>>>>

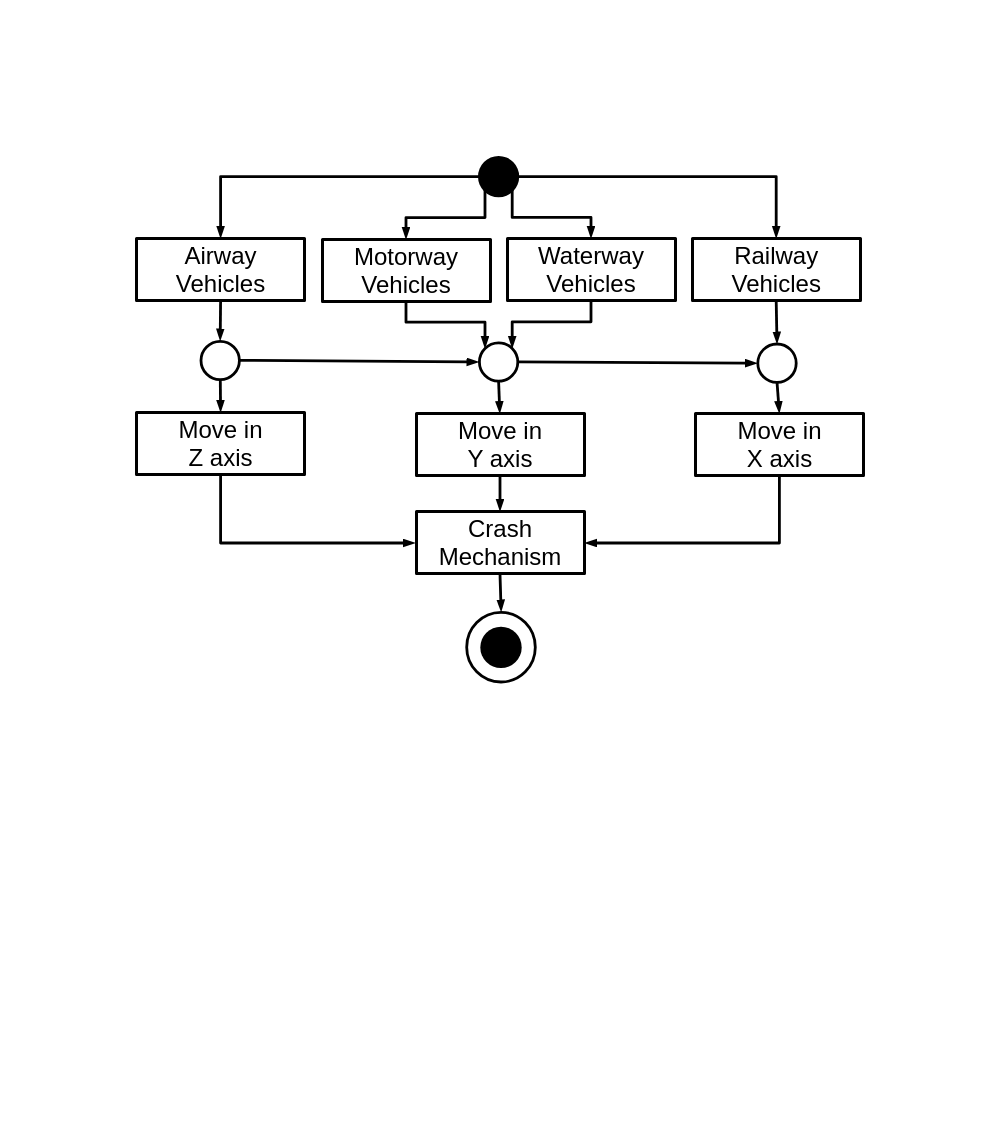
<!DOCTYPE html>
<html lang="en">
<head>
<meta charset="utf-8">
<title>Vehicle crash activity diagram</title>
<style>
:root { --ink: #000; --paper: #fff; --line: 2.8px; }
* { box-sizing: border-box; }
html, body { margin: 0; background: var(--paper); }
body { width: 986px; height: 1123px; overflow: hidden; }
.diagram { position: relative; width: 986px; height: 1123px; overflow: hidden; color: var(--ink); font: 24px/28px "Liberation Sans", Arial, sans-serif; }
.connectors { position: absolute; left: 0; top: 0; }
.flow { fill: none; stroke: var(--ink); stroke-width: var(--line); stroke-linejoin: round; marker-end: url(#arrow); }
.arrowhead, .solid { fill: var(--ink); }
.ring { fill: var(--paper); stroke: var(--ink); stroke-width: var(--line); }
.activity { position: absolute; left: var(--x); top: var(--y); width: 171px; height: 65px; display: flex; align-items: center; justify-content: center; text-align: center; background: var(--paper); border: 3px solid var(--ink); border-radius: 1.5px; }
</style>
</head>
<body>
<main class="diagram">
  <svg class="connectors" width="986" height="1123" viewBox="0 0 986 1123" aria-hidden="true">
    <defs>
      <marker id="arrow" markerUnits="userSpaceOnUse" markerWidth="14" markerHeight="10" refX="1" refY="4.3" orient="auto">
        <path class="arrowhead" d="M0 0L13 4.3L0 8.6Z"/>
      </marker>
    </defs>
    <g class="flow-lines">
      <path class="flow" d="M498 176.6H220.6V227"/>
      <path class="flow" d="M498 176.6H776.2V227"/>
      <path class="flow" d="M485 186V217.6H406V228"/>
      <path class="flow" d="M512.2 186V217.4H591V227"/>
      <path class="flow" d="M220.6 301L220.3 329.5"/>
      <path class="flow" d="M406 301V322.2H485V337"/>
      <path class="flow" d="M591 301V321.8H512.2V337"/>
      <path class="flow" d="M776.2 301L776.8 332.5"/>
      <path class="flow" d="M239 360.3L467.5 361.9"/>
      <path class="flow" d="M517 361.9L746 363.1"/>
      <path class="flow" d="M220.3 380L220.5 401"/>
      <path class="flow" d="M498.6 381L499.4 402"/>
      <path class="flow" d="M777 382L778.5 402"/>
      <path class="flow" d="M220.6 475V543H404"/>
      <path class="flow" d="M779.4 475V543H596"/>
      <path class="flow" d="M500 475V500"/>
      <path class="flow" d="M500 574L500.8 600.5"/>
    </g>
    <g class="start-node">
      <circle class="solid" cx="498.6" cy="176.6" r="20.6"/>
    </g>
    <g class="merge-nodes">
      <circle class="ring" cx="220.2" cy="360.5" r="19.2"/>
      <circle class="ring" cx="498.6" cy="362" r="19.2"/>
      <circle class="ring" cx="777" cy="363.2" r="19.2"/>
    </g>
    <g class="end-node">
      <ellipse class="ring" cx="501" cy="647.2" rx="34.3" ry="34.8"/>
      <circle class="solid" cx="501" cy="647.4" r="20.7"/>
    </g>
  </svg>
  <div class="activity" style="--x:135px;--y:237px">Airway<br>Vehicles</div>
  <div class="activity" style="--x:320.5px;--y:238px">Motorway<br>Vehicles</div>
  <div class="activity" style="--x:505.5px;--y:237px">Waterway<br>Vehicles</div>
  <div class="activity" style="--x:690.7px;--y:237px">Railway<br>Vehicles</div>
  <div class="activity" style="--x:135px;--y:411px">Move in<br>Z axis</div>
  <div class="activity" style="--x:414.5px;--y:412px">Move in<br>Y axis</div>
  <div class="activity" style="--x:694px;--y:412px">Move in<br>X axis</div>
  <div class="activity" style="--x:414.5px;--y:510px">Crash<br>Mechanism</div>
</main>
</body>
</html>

<<<<

**Exercise aim**
Wherever the string "arrowhead" appears in the entries above, return the line it appears on.

**Exercise output**
.arrowhead, .solid { fill: var(--ink); }
        <path class="arrowhead" d="M0 0L13 4.3L0 8.6Z"/>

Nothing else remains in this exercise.